*Work to be completed*
The expected output is every entry, repeated word for word.

(Source texts of formatted documents)
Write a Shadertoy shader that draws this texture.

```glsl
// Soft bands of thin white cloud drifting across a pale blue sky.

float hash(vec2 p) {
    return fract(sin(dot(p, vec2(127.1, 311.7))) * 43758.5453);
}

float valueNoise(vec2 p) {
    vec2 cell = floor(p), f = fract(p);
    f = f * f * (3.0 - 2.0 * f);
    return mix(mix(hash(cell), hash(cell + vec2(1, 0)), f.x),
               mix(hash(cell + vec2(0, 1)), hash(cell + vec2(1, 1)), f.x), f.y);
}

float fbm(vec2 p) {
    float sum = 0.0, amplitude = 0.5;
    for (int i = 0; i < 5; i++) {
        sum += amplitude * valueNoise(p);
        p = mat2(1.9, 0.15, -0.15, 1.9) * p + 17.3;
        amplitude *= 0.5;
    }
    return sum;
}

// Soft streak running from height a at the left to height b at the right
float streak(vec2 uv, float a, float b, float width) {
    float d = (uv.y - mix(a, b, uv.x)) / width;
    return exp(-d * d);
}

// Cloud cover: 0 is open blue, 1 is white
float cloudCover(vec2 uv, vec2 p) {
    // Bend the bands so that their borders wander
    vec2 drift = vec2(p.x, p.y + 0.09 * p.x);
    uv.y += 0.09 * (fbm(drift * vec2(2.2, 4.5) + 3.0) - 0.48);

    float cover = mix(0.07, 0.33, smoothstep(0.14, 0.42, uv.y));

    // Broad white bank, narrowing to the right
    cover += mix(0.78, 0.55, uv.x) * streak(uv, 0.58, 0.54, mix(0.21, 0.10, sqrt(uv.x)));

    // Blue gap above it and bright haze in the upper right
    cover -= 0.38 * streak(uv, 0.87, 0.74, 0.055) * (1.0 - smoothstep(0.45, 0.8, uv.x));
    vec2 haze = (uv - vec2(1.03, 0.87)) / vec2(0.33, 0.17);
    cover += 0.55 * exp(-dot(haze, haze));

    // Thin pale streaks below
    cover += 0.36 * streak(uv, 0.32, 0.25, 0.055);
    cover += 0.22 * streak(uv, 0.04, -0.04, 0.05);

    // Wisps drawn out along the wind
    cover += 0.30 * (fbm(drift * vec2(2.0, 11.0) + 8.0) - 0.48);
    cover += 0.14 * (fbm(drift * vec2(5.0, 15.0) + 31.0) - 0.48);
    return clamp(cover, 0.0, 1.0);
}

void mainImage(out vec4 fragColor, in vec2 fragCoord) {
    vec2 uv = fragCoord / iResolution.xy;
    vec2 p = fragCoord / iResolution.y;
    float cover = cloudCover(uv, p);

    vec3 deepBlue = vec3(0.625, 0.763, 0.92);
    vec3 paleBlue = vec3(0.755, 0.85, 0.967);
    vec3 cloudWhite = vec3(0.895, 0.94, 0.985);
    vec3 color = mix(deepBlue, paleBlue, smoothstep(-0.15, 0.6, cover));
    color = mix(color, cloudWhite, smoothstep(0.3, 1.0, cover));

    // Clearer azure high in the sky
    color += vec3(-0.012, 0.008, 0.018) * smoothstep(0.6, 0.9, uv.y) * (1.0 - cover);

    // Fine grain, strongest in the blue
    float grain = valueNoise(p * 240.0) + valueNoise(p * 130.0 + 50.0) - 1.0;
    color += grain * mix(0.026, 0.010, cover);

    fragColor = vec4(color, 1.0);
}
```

*Result of this exercise*
Write a Shadertoy shader that draws this texture.

```glsl
// Soft bands of thin white cloud drifting across a pale blue sky.

float hash(vec2 p) {
    return fract(sin(dot(p, vec2(127.1, 311.7))) * 43758.5453);
}

float valueNoise(vec2 p) {
    vec2 cell = floor(p), f = fract(p);
    f = f * f * (3.0 - 2.0 * f);
    return mix(mix(hash(cell), hash(cell + vec2(1, 0)), f.x),
               mix(hash(cell + vec2(0, 1)), hash(cell + vec2(1, 1)), f.x), f.y);
}

float fbm(vec2 p) {
    float sum = 0.0, amplitude = 0.5;
    for (int i = 0; i < 5; i++) {
        sum += amplitude * valueNoise(p);
        p = mat2(1.9, 0.15, -0.15, 1.9) * p + 17.3;
        amplitude *= 0.5;
    }
    return sum;
}

// Soft streak running from height a at the left to height b at the right
float streak(vec2 uv, float a, float b, float width) {
    float d = (uv.y - mix(a, b, uv.x)) / width;
    return exp(-d * d);
}

// Cloud cover: 0 is open blue, 1 is white
float cloudCover(vec2 uv, vec2 p) {
    // Bend the bands so that their borders wander
    vec2 drift = vec2(p.x, p.y + 0.09 * p.x);
    uv.y += 0.09 * (fbm(drift * vec2(2.2, 4.5) + 3.0) - 0.48);

    float cover = mix(0.07, 0.33, smoothstep(0.14, 0.42, uv.y));

    // Broad white bank, narrowing to the right
    cover += mix(0.78, 0.55, uv.x) * streak(uv, 0.58, 0.54, mix(0.21, 0.10, sqrt(uv.x)));

    // Blue gap above it and bright haze in the upper right
    cover -= 0.38 * streak(uv, 0.87, 0.74, 0.055) * (1.0 - smoothstep(0.45, 0.8, uv.x));
    vec2 haze = (uv - vec2(1.03, 0.87)) / vec2(0.33, 0.17);
    cover += 0.55 * exp(-dot(haze, haze));

    // Thin pale streaks below
    cover += 0.36 * streak(uv, 0.32, 0.25, 0.055);
    cover += 0.22 * streak(uv, 0.04, -0.04, 0.05);

    // Wisps drawn out along the wind
    cover += 0.30 * (fbm(drift * vec2(2.0, 11.0) + 8.0) - 0.48);
    cover += 0.14 * (fbm(drift * vec2(5.0, 15.0) + 31.0) - 0.48);
    return clamp(cover, 0.0, 1.0);
}

void mainImage(out vec4 fragColor, in vec2 fragCoord) {
    vec2 uv = fragCoord / iResolution.xy;
    vec2 p = fragCoord / iResolution.y;
    float cover = cloudCover(uv, p);

    vec3 deepBlue = vec3(0.625, 0.763, 0.92);
    vec3 paleBlue = vec3(0.755, 0.85, 0.967);
    vec3 cloudWhite = vec3(0.895, 0.94, 0.985);
    vec3 color = mix(deepBlue, paleBlue, smoothstep(-0.15, 0.6, cover));
    color = mix(color, cloudWhite, smoothstep(0.3, 1.0, cover));

    // Clearer azure high in the sky
    color += vec3(-0.012, 0.008, 0.018) * smoothstep(0.6, 0.9, uv.y) * (1.0 - cover);

    // Fine grain, strongest in the blue
    float grain = valueNoise(p * 240.0) + valueNoise(p * 130.0 + 50.0) - 1.0;
    color += grain * mix(0.026, 0.010, cover);

    fragColor = vec4(color, 1.0);
}
```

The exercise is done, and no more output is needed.